What is it about the “idea” of free shipping that is so attractive? I, myself have been lured by this phrase many times. But how can this be? UPS, FedEx and the USPS don’t work for free. Does it really matter? At least we’re saving some money.
A retailer throwing in the cost of shipping as an incentive for buying their product is believable enough. For instance, on Amazon.com if you spend over $25 you often are eligible for free standard shipping. Since many of the items Amazon sells are books, CDs and DVDs, one could see how eating a dollar or two is possible–especially since Amazon is such a huge seller. It’s not like they are paying the same shipping rates as the average Joe on the streets. They get deep discounts and they play the averages to know that in the end, they won’t lose money.
Where you should be especially suspicious about free shipping is on large or heavy items. Things like heavy 6 gallon wine kits are extremely expensive to ship. It doesn’t matter how large the company selling these items may be. They are not going to be able to negotiate the price down enough with the carrier to give away free shipping. The cost is going to have to be made up somewhere.
So, how do retailers offer free shipping on these larger items? There are several ways, but here are the most common methods:
- They hide the actual cost of shipping in the price of the item. This is an especially effective tactic on expensive items. For example, let’s say an electronic grain brewing system is priced at $650. The retailer may pay something like $500 for it. If the retailer is a big shipper, they may be able to negotiate a shipping rate of $25. So they offer “free” shipping to spur interest. In the end the retailer is still making $125 and has probably charged a higher retail price to cover those charges.

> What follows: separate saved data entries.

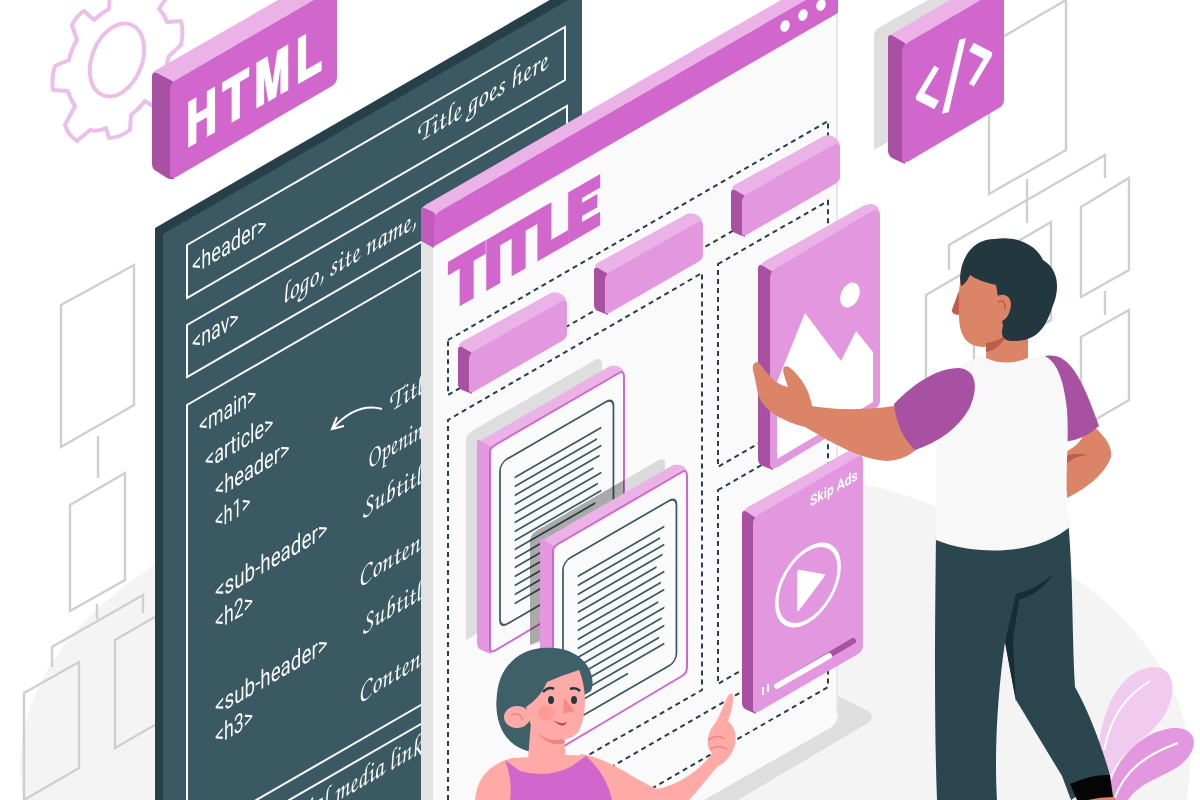
<!DOCTYPE html>
<html lang="en">
<head>
<meta charset="utf-8">
<title>Website structure illustration</title>
<style>
:root{--slate:#3a5963;--slate-dark:#263f48;--orchid:#d166cc;--orchid-deep:#a851a3;--orchid-mid:#e297de;--orchid-light:#ebb2e8;--paper:#fafafa;--mist:#f4f4f4;--wire:#cfcfcf;--shade:#dedede;--skin-a:#dc8468;--skin-a-dark:#bd5d4b;--skin-b:#ffaaa6;--trousers:#2c464f;--hair:#23373e}
html,body{margin:0;overflow:hidden;background:#fff}
svg{display:block;width:1200px;height:800px}
.wires{fill:none;stroke:var(--wire);stroke-width:2.4}
.boxes{fill:none;stroke:#fff;stroke-width:2}
.dashes{fill:none;stroke:var(--slate-dark);stroke-width:2;stroke-dasharray:5 4}
.top{fill:var(--orchid-light)}
.side{fill:var(--orchid-deep)}
.face{fill:var(--orchid-mid)}
.strong{fill:var(--orchid)}
.tag{font:400 26px Roboto,sans-serif;fill:#fff}
.hand{font:400 28px "TeX Gyre Chorus",cursive;fill:#fff}
.block{font:700 61px "TeX Gyre Heros Cn",sans-serif;fill:#fff;stroke:#fff;stroke-width:2}
.title{font:900 65px Roboto,sans-serif;fill:var(--orchid);stroke:var(--orchid);stroke-width:5}
.skip{font:700 15px Roboto,sans-serif;fill:#fff}
</style>
</head>
<body>
<svg viewBox="0 0 1200 800" role="img" aria-label="Two people building a web page from HTML blocks">
<defs>
  <g id="nav-button">
    <path class="top" d="M459 345Q460 342 465 340L551 293Q557 291 563 295L566 299L566 306L470 358Z"/>
    <path class="side" d="M458 350Q458 345 462 347L472 353V394L462 390Q458 388 458 384Z"/>
    <path class="face" d="M469 359Q469 354 474 351L562 301Q567 299 567 304V334Q567 338 562 341L475 391Q469 395 469 390Z"/>
  </g>
  <g id="document-card">
    <path class="top" d="M478 442L610 366Q620 364 624 372L490 450Z"/>
    <path d="M477 443Q477 438 481 441L491 447V654L481 650Q477 648 477 643Z" fill="var(--orchid-mid)"/>
    <path d="M490 452Q490 448 495 445L619 373Q624 370 624 377V568Q624 574 619 577L496 650Q490 654 490 648Z" fill="var(--paper)" stroke="var(--orchid)" stroke-width="2"/>
    <g transform="matrix(.866 -.5 0 1 500 463)" fill="none" stroke="var(--slate)" stroke-width="2">
      <rect x="0" y="0" width="131" height="165" rx="8"/>
      <path d="M17 23H117M17 32H112M17 41H117M17 50H115M17 59H108M17 68H117M17 77H113M17 86H117M17 95H110M17 104H117M17 113H114M17 122H117M17 131H111M17 140H117M17 149H75"/>
    </g>
  </g>
</defs>

<rect width="1200" height="800" fill="#fff"/>
<ellipse id="floor" cx="605" cy="765" rx="585" ry="314" fill="var(--mist)"/>

<g id="site-map" class="wires">
  <path d="M61 305L134 265V405L61 447ZM98 436V478M70 505L125 473V580L70 611ZM97 604V619M52 667V647L143 595V613M24 693L79 662V768L24 800ZM160 614L115 640V748L160 722"/>
  <path d="M989 45L1066 0V150L989 194ZM1027 179V223M949 270V245L1105 155V178M1081 207L1129 178V270L1081 297ZM1105 291V315M1081 337L1129 310V400L1081 428ZM926 295L974 267V360L926 387ZM1003 250L1051 222V320L1003 348Z"/>
</g>

<g id="gear" fill="none" stroke="#ebbfe9" stroke-width="4" stroke-linejoin="round">
  <path d="M110 -6L109 9Q101 13 94 20L84 11Q78 14 72 25L77 40Q71 50 69 60L55 66Q51 78 53 90L68 91Q70 99 75 106L65 125Q68 135 77 141L90 130Q98 132 106 128L109 138Q119 138 130 130L131 115Q139 109 145 101L156 108Q164 100 169 87L162 76Q167 66 169 56L181 45Q184 32 181 21L167 22Q164 14 159 9L169 -6"/>
  <ellipse cx="117" cy="60" rx="25" ry="38" transform="rotate(22 117 60)"/>
</g>

<g id="code-board">
  <path d="M155 228L560 -6H582L170 240V800H155Z" fill="var(--slate-dark)"/>
  <path d="M163 234L582 -8V560L440 800H163Z" fill="var(--slate)"/>
  <g class="boxes">
    <path d="M187 245L565 27V80L187 298ZM187 325L567 106V158L187 377ZM187 840V405L440 259M187 840L440 694M187 859L440 713"/>
    <path d="M382 409Q357 402 333 428M337 417L332 429L344 426"/>
  </g>
  <g class="tag">
    <text transform="matrix(.866 -.5 0 1 192 275)" textLength="86" lengthAdjust="spacingAndGlyphs">&lt;header&gt;</text>
    <text transform="matrix(.866 -.5 0 1 192 352)" textLength="54" lengthAdjust="spacingAndGlyphs">&lt;nav&gt;</text>
    <text transform="matrix(.866 -.5 0 1 199 435)" textLength="66" lengthAdjust="spacingAndGlyphs">&lt;main&gt;</text>
    <text transform="matrix(.866 -.5 0 1 205 470)" textLength="79" lengthAdjust="spacingAndGlyphs">&lt;article&gt;</text>
    <text transform="matrix(.866 -.5 0 1 215 499)" textLength="86" lengthAdjust="spacingAndGlyphs">&lt;header&gt;</text>
    <text transform="matrix(.866 -.5 0 1 215 530)" textLength="41" lengthAdjust="spacingAndGlyphs">&lt;h1&gt;</text>
    <text transform="matrix(.866 -.5 0 1 215 601)" textLength="130" lengthAdjust="spacingAndGlyphs">&lt;sub-header&gt;</text>
    <text transform="matrix(.866 -.5 0 1 215 631)" textLength="44" lengthAdjust="spacingAndGlyphs">&lt;h2&gt;</text>
    <text transform="matrix(.866 -.5 0 1 215 716)" textLength="130" lengthAdjust="spacingAndGlyphs">&lt;sub-header&gt;</text>
    <text transform="matrix(.866 -.5 0 1 215 746)" textLength="44" lengthAdjust="spacingAndGlyphs">&lt;h3&gt;</text>
  </g>
  <g class="hand">
    <text transform="matrix(.866 -.5 .12 1 418 143)" textLength="150" lengthAdjust="spacingAndGlyphs">Title goes here</text>
    <text transform="matrix(.866 -.5 .12 1 283 304)" textLength="154" lengthAdjust="spacingAndGlyphs">logo, site name,</text>
    <text transform="matrix(.866 -.5 .12 1 390 412)" textLength="47" lengthAdjust="spacingAndGlyphs">Title</text>
    <text transform="matrix(.866 -.5 .12 1 368 469)" textLength="73" lengthAdjust="spacingAndGlyphs">Opening</text>
    <text transform="matrix(.866 -.5 .12 1 363 517)" textLength="77" lengthAdjust="spacingAndGlyphs">Subtitle</text>
    <text transform="matrix(.866 -.5 .12 1 359 586)" textLength="80" lengthAdjust="spacingAndGlyphs">Content</text>
    <text transform="matrix(.866 -.5 .12 1 363 633)" textLength="77" lengthAdjust="spacingAndGlyphs">Subtitle</text>
    <text transform="matrix(.866 -.5 .12 1 359 702)" textLength="80" lengthAdjust="spacingAndGlyphs">Content</text>
    <text transform="matrix(.866 -.5 .12 1 279 835)" textLength="174" lengthAdjust="spacingAndGlyphs">Social media links</text>
  </g>
</g>

<g id="html-block">
  <path class="top" d="M152 76Q153 71 158 69L278 0H337L172 91Z"/>
  <path class="side" d="M152 77Q152 71 157 73L174 82V179Q171 180 167 178L156 171Q152 169 152 164Z"/>
  <path class="strong" d="M170 90Q170 83 176 80L314 0H337V77Q337 83 332 86L178 176Q170 181 170 173Z"/>
  <text class="block" transform="matrix(.866 -.5 0 1 186 148)" textLength="157" lengthAdjust="spacing">HTML</text>
</g>

<g id="code-block">
  <path d="M874 150V36Q874 30 880 27L928 0H960V100Z" fill="var(--shade)"/>
  <path class="top" d="M889 39Q890 34 895 32L950 0H1000L903 56Z"/>
  <path class="side" d="M888 39Q888 33 893 36L905 43V164L894 159Q888 156 888 151Z"/>
  <path class="strong" d="M902 52Q902 46 907 43L981 0H1004V100Q1004 105 999 108L909 161Q902 165 902 158Z"/>
  <g transform="matrix(.866 -.5 0 1 954 76)" fill="none" stroke="#fff" stroke-width="8" stroke-linejoin="round">
    <path d="M-20 -19L-40 0L-20 19"/>
    <path d="M20 -19L40 0L20 19"/>
    <path d="M10 -32L-10 32"/>
  </g>
</g>

<g id="page-panel">
  <path d="M700 800L838 696L868 711Q876 717 868 723L738 800Z" fill="var(--shade)"/>
  <path d="M421 240L434 247V800H421Z" fill="#e3e3e3"/>
  <path d="M433 245L838 10V714Q838 723 830 728L704 800H433Z" fill="var(--paper)"/>
  <path d="M837 14V714" stroke="#e8e8e8" stroke-width="2"/>
  <path class="top" d="M421 212Q421 207 427 204L781 0H810L434 222Z"/>
  <path class="strong" d="M433 222Q434 215 440 211L806 0H838V13L433 247Z"/>
  <path d="M421 212Q421 206 427 209L433 212Q437 214 434 220V248L421 241Z" fill="#c05cbb"/>
  <g fill="#fff"><ellipse cx="785" cy="26" rx="4.5" ry="6" transform="rotate(22 785 26)"/><ellipse cx="803" cy="15" rx="4.5" ry="6" transform="rotate(22 803 15)"/><ellipse cx="821" cy="5" rx="4.5" ry="6" transform="rotate(22 821 5)"/></g>
  <text class="title" transform="matrix(.866 -.5 0 1 449 310)" textLength="173" lengthAdjust="spacingAndGlyphs">TITLE</text>
  <g class="dashes">
    <path d="M448 340L828 121V176L448 395Z"/>
    <path d="M448 800V420L702 273V690L510 800"/>
    <path d="M718 264L828 201V403L718 467Z"/>
    <path d="M718 490L828 427V620L718 684Z"/>
    <path d="M540 808L828 642V687L632 800"/>
  </g>
</g>

<g id="nav-buttons">
  <use href="#nav-button"/>
  <use href="#nav-button" x="136" y="-79"/>
  <use href="#nav-button" x="273" y="-157"/>
</g>

<g id="articles">
  <path d="M466 640V440Q466 435 472 431L595 360Q602 357 602 364V560Z" fill="var(--shade)"/>
  <use href="#document-card"/>
  <path d="M530 645V542Q530 535 536 531L657 461Q665 457 665 464V560L553 640Z" fill="#000" opacity=".13"/>
  <path d="M530 645V542Q530 535 536 531L624 480V560L541 640Z" fill="#000" opacity=".22"/>
  <use href="#document-card" x="63" y="99"/>
</g>

<g id="image-card">
  <path class="top" d="M759 268Q760 264 765 261L863 206Q874 201 879 209L771 275Z"/>
  <path class="side" d="M758 269Q758 263 763 266L773 272V470L763 466Q758 464 758 459Z"/>
  <path class="face" d="M770 278Q770 272 775 269L872 211Q880 207 880 215V400Q880 406 875 409L778 467Q770 471 770 464Z"/>
  <path d="M777 382L805 313L841 361L856 331L873 352V402L777 459Z" fill="#fff"/>
  <ellipse cx="850" cy="295" rx="9" ry="13" transform="rotate(25 850 295)" fill="#fff"/>
</g>

<g id="video-card">
  <path class="top" d="M742 514Q743 510 748 507L850 450Q860 447 862 457L754 521Z"/>
  <path class="side" d="M742 515Q742 509 747 512L756 518V714L747 710Q742 708 742 703Z"/>
  <path class="face" d="M753 524Q753 518 758 515L857 457Q863 454 863 460V645Q863 651 858 654L760 711Q753 715 753 708Z"/>
  <text class="skip" transform="matrix(.866 -.5 0 1 810 507)" textLength="55" lengthAdjust="spacingAndGlyphs">Skip Ads</text>
  <g transform="matrix(.866 -.5 0 1 808 585)"><circle r="36" fill="none" stroke="#fff" stroke-width="4"/><path d="M-11 -19L18 0L-11 19Z" fill="#fff" stroke="#fff" stroke-width="3" stroke-linejoin="round"/></g>
  <path d="M777 686L853 641" stroke="var(--orchid-deep)" stroke-width="6" stroke-linecap="round"/>
  <path d="M777 686L829 656" stroke="#fff" stroke-width="6" stroke-linecap="round"/>
  <path d="M763 687V695M768 684V692" stroke="#fff" stroke-width="2"/>
</g>

<g id="plant">
  <path d="M1098 754C1101 709 1120 671 1151 667C1180 665 1177 702 1158 724C1140 744 1120 752 1111 775Z" fill="#f1cbef"/>
  <path d="M1104 750C1111 715 1127 695 1150 681" fill="none" stroke="#fff" stroke-width="2"/>
  <path d="M1107 800C1110 765 1137 733 1172 728C1202 726 1199 754 1176 768C1154 781 1140 783 1128 800Z" class="face"/>
  <path d="M1114 800C1124 770 1147 754 1178 743" fill="none" stroke="#fff" stroke-width="2"/>
</g>

<g id="man">
  <path d="M1092 425C1103 434 1113 446 1111 457C1105 474 1087 488 1067 498L1063 453Q1077 447 1082 438Z" fill="var(--skin-a)"/>
  <path d="M1065 456Q1078 452 1087 455Q1074 456 1066 464Z" fill="var(--skin-a-dark)"/>
  <path d="M1045 356C1068 352 1080 373 1099 426Q1084 440 1064 442Z" class="side"/>
  <path d="M1086 796L1112 792L1116 800H1086Z" fill="var(--skin-a)"/>
  <path d="M936 535L1068 520C1073 570 1072 633 1075 687Q1094 721 1110 775L1071 800L1062 776L1016 700L1005 642C998 690 994 750 997 800H937C934 720 935 620 936 535Z" fill="var(--trousers)"/>
  <path d="M1053 574Q1037 589 1016 594L1005 642L1016 702L1013 640L1019 600Q1041 593 1053 574Z" fill="#172c34"/>
  <path d="M1070 784Q1092 774 1110 775L1113 797Q1100 797 1088 800H1077Z" fill="#050505"/>
  <path d="M948 377C960 363 975 357 991 355Q1017 365 1041 355C1056 358 1064 379 1067 410C1070 450 1062 495 1071 526C1035 557 973 555 936 540V450Z" fill="#f8f8f8"/>
  <path d="M987 334L986 358Q1006 367 1028 358V330Z" fill="var(--skin-a)"/>
  <path d="M962 265L959 291L952 310Q952 315 959 315C959 336 967 347 984 347Q1003 344 1017 324L1014 270Z" fill="var(--skin-a)"/>
  <path d="M959 291L952 310Q952 315 959 314Z" fill="var(--skin-a-dark)"/>
  <path d="M986 343Q1002 341 1009 331Q1001 349 986 352Z" fill="var(--skin-a-dark)"/>
  <path d="M960 278C961 258 972 239 995 239C1017 235 1037 246 1043 260C1058 269 1059 286 1055 300C1048 318 1044 343 1010 341Q999 339 1003 326L996 285Q978 281 970 275Q966 284 961 286Z" fill="var(--hair)"/>
  <path d="M993 304C994 293 1009 291 1011 303C1011 316 1002 326 995 319Q992 314 993 304Z" fill="var(--skin-a)"/>
  <path d="M998 302Q1006 298 1005 310" fill="none" stroke="var(--skin-a-dark)" stroke-width="1.5"/>
  <path d="M906 404C870 411 835 410 812 406C810 393 803 378 789 367Q781 364 784 375L788 387C773 384 766 371 758 362Q750 363 754 374L758 394C764 411 780 420 805 427C838 446 860 459 887 461Q908 460 922 444Z" fill="var(--skin-a)"/>
  <path d="M959 368C978 370 978 390 969 409Q953 437 915 450Q897 433 894 404C913 384 937 368 959 368Z" class="side"/>
</g>

<g id="woman">
  <path d="M580 754C607 757 630 777 657 789C680 785 701 768 712 754Q704 743 711 729Q718 721 725 702Q730 690 733 695Q734 705 728 721Q738 729 735 745C731 757 724 764 718 766C705 781 694 796 683 806H590Z" fill="var(--skin-b)"/>
  <path d="M708 740Q718 733 724 739M710 749Q719 744 727 749" fill="none" stroke="#ed847f" stroke-width="1.5"/>
  <path d="M475 800C477 777 490 764 512 758L569 755Q594 755 607 768L611 800Z" fill="var(--skin-b)"/>
  <path d="M505 760L520 771Q548 779 572 766L586 756Q607 775 612 800H510Q513 781 505 760Z" class="strong"/>
  <path d="M497 694C500 662 525 645 553 648C581 649 598 672 591 691L575 701L558 748Q541 757 522 749C501 740 494 717 497 694Z" fill="#406069"/>
  <path d="M531 722L528 759Q547 775 566 758L563 733Z" fill="var(--skin-b)"/>
  <path d="M537 733Q551 744 564 738L565 743Q550 748 537 733Z" fill="#ed847f"/>
  <path d="M526 707Q541 697 547 682Q563 675 579 670C586 687 588 711 579 731Q570 743 552 738Q537 734 530 723Z" fill="var(--skin-b)"/>
  <ellipse cx="517" cy="717" rx="13" ry="11" fill="var(--skin-b)"/>
  <path d="M511 715Q519 711 523 720" fill="none" stroke="#ed847f" stroke-width="1.5"/>
  <circle cx="546" cy="713" r="8" fill="#ff908f" opacity=".55"/>
  <ellipse cx="551" cy="700" rx="3" ry="4" fill="var(--hair)"/>
  <ellipse cx="574" cy="700" rx="3" ry="4" fill="var(--hair)"/>
  <path d="M543 692Q549 686 554 689M570 689Q576 687 580 691" fill="none" stroke="var(--hair)" stroke-width="2.5"/>
  <path d="M564 698L575 711L563 714Z" fill="#f58a86"/>
  <path d="M553 720Q560 725 567 722Q563 730 553 720Z" fill="#b94c4c"/>
</g>
</svg>
</body>
</html>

- Another particularly effective method is the use of “standard” shipping. Let’s take the example of an industrial bottle filler. The retailer may offer this device for $2700 with a cost of $2550. The actual cost of shipping is $150. Of course if they offer free shipping, they won’t make any money. So how can they do it? They offer free “standard” shipping. The customer is told that the order may take 2 to 4 weeks for delivery, but if they wish to receive it within the next few days they can use an expedited shipping method and the cost will be $200. Of course many customers will have an immediate need for that device, so they will go ahead and pay the extra shipping charge. The retailer actually makes an extra $50 on the transaction and this helps defray the costs of the customers that accept the free method. It’s just a matter of averages.
- Another common ploy is offering something like, “Free Shipping on all Orders over $50”. More often than not, a company doing this has marginally inflated the base price of all of their products just enough to make up for the lost shipping expense. Larger orders equate to more profits. Once again, it is a matter of averages.
The same principles apply to low cost shipping. The lesson here is that shipping is always charged, even though it may not be plain to see. You may think, “No big deal, at least I’m saving money some money!” The reality is that you are always paying for shipping, one way or another.
I’m a strong advocate of showing customers the true price. This is one reason why EC HOMEBREW always charges for shipping. We employ a fair, weight-based shipping policy using the lowest cost, most popular carriers like USPS, UPS and FedEx. We want you to understand that we are not hiding anything. Along those same lines, we don’t treat shipping as an additional means of profit. Our goal is to break even on shipping. There are times when we may make or lose a couple of dollars on shipping due to fluctuating carrier rates, but we never intentionally overcharge. We are in the homebrew business, not the freight business!
There’s a lot more to be said about free shipping. I know some may think it is a boring subject, but when you’re purchasing items online, it is a subject that deserves special consideration. I also don’t want you to think that everyone offering free shipping is trying to rip you off. There are good deals to be had, but it is in your best interest to reflect on all the costs of your purchase. Don’t fall into the psychological trap of believing the flawed American eBay and Amazon free shipping models are the end-all. Don’t abandon the cart when the additional shipping amount displays after you have entered your shipping address! The main thing I would like you to gather here is…
In most cases, Free Shipping is a Lie!